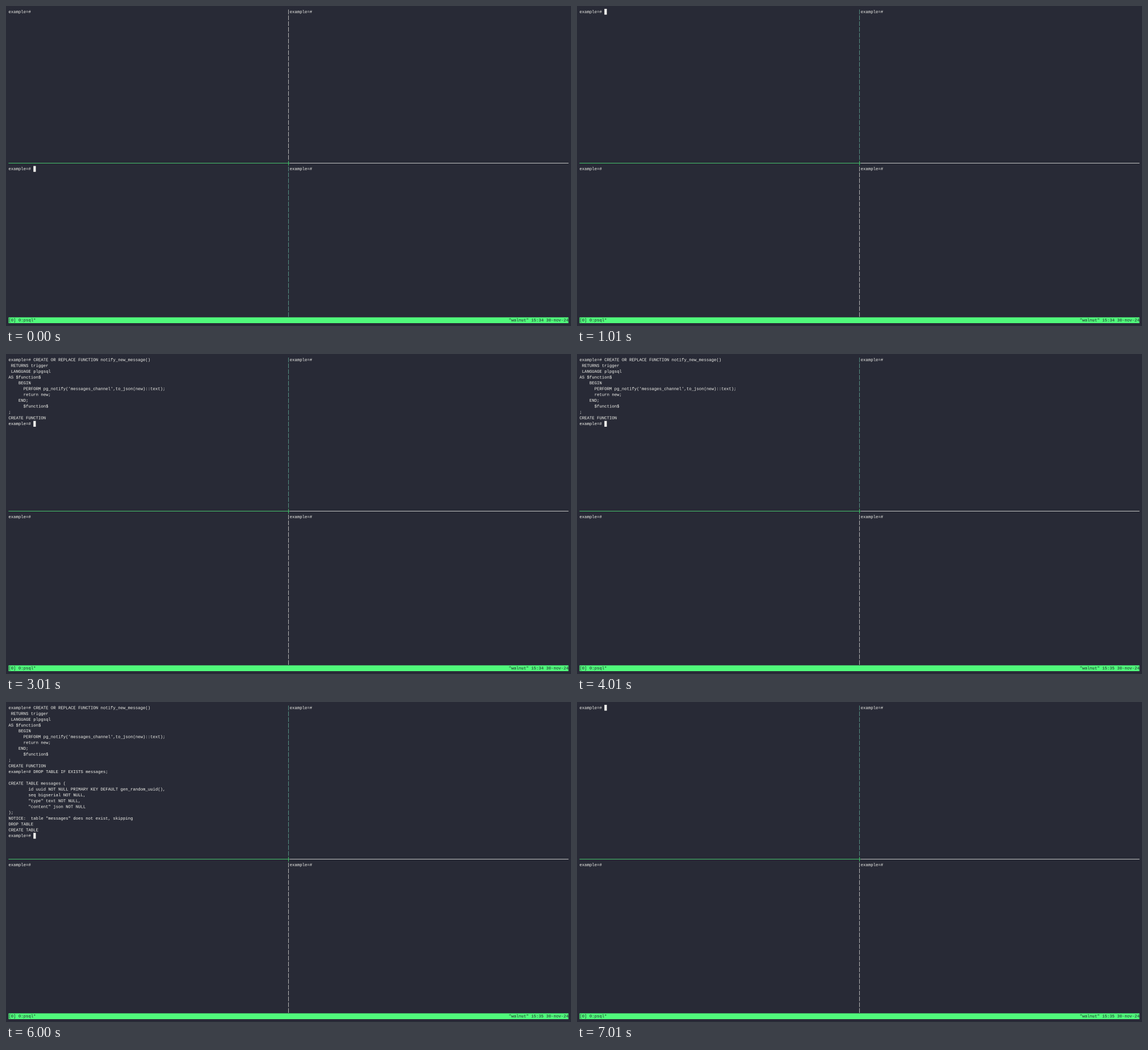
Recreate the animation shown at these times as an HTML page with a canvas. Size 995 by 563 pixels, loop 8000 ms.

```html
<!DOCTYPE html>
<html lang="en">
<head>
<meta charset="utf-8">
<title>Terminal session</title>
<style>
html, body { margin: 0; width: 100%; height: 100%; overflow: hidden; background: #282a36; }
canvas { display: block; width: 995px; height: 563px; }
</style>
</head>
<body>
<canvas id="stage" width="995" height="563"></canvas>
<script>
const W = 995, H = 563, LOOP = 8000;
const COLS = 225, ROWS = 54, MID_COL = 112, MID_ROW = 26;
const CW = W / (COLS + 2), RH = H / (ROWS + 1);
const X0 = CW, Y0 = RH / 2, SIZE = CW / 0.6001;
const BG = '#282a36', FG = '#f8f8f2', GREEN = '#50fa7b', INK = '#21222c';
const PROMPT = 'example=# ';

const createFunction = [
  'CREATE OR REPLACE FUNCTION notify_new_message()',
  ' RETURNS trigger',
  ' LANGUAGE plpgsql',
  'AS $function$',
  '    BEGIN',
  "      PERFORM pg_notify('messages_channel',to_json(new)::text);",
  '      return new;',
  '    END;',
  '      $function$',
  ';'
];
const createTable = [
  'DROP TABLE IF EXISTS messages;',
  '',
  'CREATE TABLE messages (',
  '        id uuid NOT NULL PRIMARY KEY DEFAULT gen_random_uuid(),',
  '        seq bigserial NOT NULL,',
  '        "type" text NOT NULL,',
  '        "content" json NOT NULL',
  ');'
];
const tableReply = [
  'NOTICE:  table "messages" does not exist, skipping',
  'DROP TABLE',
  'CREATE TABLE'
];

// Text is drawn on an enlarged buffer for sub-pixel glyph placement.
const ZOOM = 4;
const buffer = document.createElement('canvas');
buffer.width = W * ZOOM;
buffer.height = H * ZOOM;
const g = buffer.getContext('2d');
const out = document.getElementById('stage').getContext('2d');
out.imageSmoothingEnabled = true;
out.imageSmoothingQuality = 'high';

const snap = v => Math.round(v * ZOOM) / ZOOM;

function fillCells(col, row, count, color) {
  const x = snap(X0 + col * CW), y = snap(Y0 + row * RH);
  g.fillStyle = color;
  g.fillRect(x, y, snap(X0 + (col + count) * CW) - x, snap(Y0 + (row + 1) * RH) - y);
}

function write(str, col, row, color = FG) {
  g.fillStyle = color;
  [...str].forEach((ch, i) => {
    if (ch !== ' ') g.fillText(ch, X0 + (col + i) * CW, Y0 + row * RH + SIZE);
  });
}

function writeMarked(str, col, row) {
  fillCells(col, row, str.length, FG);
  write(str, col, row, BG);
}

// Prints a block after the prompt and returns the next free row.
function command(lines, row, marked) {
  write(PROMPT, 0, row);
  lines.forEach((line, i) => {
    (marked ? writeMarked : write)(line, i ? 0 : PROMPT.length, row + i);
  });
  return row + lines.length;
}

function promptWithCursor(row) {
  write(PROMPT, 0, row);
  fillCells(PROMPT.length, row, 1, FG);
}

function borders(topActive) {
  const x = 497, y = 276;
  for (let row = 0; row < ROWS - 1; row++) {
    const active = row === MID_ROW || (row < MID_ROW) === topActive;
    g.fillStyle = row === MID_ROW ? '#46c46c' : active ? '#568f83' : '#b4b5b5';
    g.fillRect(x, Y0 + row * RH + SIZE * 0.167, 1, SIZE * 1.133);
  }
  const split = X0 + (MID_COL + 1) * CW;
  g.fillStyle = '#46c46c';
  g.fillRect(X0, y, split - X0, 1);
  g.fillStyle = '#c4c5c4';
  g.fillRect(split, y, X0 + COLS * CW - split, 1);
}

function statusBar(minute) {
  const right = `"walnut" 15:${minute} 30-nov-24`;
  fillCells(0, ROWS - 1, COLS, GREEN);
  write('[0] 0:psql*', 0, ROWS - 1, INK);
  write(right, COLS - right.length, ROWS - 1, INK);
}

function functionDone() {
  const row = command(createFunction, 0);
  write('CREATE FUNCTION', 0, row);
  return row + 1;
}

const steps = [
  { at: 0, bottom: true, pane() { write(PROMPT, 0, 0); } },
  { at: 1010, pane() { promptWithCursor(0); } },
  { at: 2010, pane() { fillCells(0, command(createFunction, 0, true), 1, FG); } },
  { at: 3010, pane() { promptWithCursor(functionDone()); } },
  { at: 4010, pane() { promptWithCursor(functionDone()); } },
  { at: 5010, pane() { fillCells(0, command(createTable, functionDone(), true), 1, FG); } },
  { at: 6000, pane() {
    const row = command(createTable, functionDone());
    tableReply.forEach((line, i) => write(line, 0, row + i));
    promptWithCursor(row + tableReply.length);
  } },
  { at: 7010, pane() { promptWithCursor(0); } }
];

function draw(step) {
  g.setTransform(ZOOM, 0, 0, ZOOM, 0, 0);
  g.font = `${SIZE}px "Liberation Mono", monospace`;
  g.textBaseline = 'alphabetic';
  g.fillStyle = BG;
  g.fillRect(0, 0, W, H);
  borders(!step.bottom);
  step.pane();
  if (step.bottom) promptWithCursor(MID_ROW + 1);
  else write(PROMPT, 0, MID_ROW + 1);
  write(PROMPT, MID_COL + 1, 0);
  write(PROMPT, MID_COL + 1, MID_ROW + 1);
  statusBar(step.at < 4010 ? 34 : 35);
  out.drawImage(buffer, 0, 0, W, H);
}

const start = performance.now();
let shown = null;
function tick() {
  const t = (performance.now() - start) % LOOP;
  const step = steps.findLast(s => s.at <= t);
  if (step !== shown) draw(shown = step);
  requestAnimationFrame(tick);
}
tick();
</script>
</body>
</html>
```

------------------------------------------------------------------------

_TASK TO COMPLETE_:
The answer must be an exact copy of the records, with no images in it.

_ANSWER BOX_:
Recreate the animation shown at these times as an HTML page with a canvas. Size 995 by 563 pixels, loop 8000 ms.

```html
<!DOCTYPE html>
<html lang="en">
<head>
<meta charset="utf-8">
<title>Terminal session</title>
<style>
html, body { margin: 0; width: 100%; height: 100%; overflow: hidden; background: #282a36; }
canvas { display: block; width: 995px; height: 563px; }
</style>
</head>
<body>
<canvas id="stage" width="995" height="563"></canvas>
<script>
const W = 995, H = 563, LOOP = 8000;
const COLS = 225, ROWS = 54, MID_COL = 112, MID_ROW = 26;
const CW = W / (COLS + 2), RH = H / (ROWS + 1);
const X0 = CW, Y0 = RH / 2, SIZE = CW / 0.6001;
const BG = '#282a36', FG = '#f8f8f2', GREEN = '#50fa7b', INK = '#21222c';
const PROMPT = 'example=# ';

const createFunction = [
  'CREATE OR REPLACE FUNCTION notify_new_message()',
  ' RETURNS trigger',
  ' LANGUAGE plpgsql',
  'AS $function$',
  '    BEGIN',
  "      PERFORM pg_notify('messages_channel',to_json(new)::text);",
  '      return new;',
  '    END;',
  '      $function$',
  ';'
];
const createTable = [
  'DROP TABLE IF EXISTS messages;',
  '',
  'CREATE TABLE messages (',
  '        id uuid NOT NULL PRIMARY KEY DEFAULT gen_random_uuid(),',
  '        seq bigserial NOT NULL,',
  '        "type" text NOT NULL,',
  '        "content" json NOT NULL',
  ');'
];
const tableReply = [
  'NOTICE:  table "messages" does not exist, skipping',
  'DROP TABLE',
  'CREATE TABLE'
];

// Text is drawn on an enlarged buffer for sub-pixel glyph placement.
const ZOOM = 4;
const buffer = document.createElement('canvas');
buffer.width = W * ZOOM;
buffer.height = H * ZOOM;
const g = buffer.getContext('2d');
const out = document.getElementById('stage').getContext('2d');
out.imageSmoothingEnabled = true;
out.imageSmoothingQuality = 'high';

const snap = v => Math.round(v * ZOOM) / ZOOM;

function fillCells(col, row, count, color) {
  const x = snap(X0 + col * CW), y = snap(Y0 + row * RH);
  g.fillStyle = color;
  g.fillRect(x, y, snap(X0 + (col + count) * CW) - x, snap(Y0 + (row + 1) * RH) - y);
}

function write(str, col, row, color = FG) {
  g.fillStyle = color;
  [...str].forEach((ch, i) => {
    if (ch !== ' ') g.fillText(ch, X0 + (col + i) * CW, Y0 + row * RH + SIZE);
  });
}

function writeMarked(str, col, row) {
  fillCells(col, row, str.length, FG);
  write(str, col, row, BG);
}

// Prints a block after the prompt and returns the next free row.
function command(lines, row, marked) {
  write(PROMPT, 0, row);
  lines.forEach((line, i) => {
    (marked ? writeMarked : write)(line, i ? 0 : PROMPT.length, row + i);
  });
  return row + lines.length;
}

function promptWithCursor(row) {
  write(PROMPT, 0, row);
  fillCells(PROMPT.length, row, 1, FG);
}

function borders(topActive) {
  const x = 497, y = 276;
  for (let row = 0; row < ROWS - 1; row++) {
    const active = row === MID_ROW || (row < MID_ROW) === topActive;
    g.fillStyle = row === MID_ROW ? '#46c46c' : active ? '#568f83' : '#b4b5b5';
    g.fillRect(x, Y0 + row * RH + SIZE * 0.167, 1, SIZE * 1.133);
  }
  const split = X0 + (MID_COL + 1) * CW;
  g.fillStyle = '#46c46c';
  g.fillRect(X0, y, split - X0, 1);
  g.fillStyle = '#c4c5c4';
  g.fillRect(split, y, X0 + COLS * CW - split, 1);
}

function statusBar(minute) {
  const right = `"walnut" 15:${minute} 30-nov-24`;
  fillCells(0, ROWS - 1, COLS, GREEN);
  write('[0] 0:psql*', 0, ROWS - 1, INK);
  write(right, COLS - right.length, ROWS - 1, INK);
}

function functionDone() {
  const row = command(createFunction, 0);
  write('CREATE FUNCTION', 0, row);
  return row + 1;
}

const steps = [
  { at: 0, bottom: true, pane() { write(PROMPT, 0, 0); } },
  { at: 1010, pane() { promptWithCursor(0); } },
  { at: 2010, pane() { fillCells(0, command(createFunction, 0, true), 1, FG); } },
  { at: 3010, pane() { promptWithCursor(functionDone()); } },
  { at: 4010, pane() { promptWithCursor(functionDone()); } },
  { at: 5010, pane() { fillCells(0, command(createTable, functionDone(), true), 1, FG); } },
  { at: 6000, pane() {
    const row = command(createTable, functionDone());
    tableReply.forEach((line, i) => write(line, 0, row + i));
    promptWithCursor(row + tableReply.length);
  } },
  { at: 7010, pane() { promptWithCursor(0); } }
];

function draw(step) {
  g.setTransform(ZOOM, 0, 0, ZOOM, 0, 0);
  g.font = `${SIZE}px "Liberation Mono", monospace`;
  g.textBaseline = 'alphabetic';
  g.fillStyle = BG;
  g.fillRect(0, 0, W, H);
  borders(!step.bottom);
  step.pane();
  if (step.bottom) promptWithCursor(MID_ROW + 1);
  else write(PROMPT, 0, MID_ROW + 1);
  write(PROMPT, MID_COL + 1, 0);
  write(PROMPT, MID_COL + 1, MID_ROW + 1);
  statusBar(step.at < 4010 ? 34 : 35);
  out.drawImage(buffer, 0, 0, W, H);
}

const start = performance.now();
let shown = null;
function tick() {
  const t = (performance.now() - start) % LOOP;
  const step = steps.findLast(s => s.at <= t);
  if (step !== shown) draw(shown = step);
  requestAnimationFrame(tick);
}
tick();
</script>
</body>
</html>
```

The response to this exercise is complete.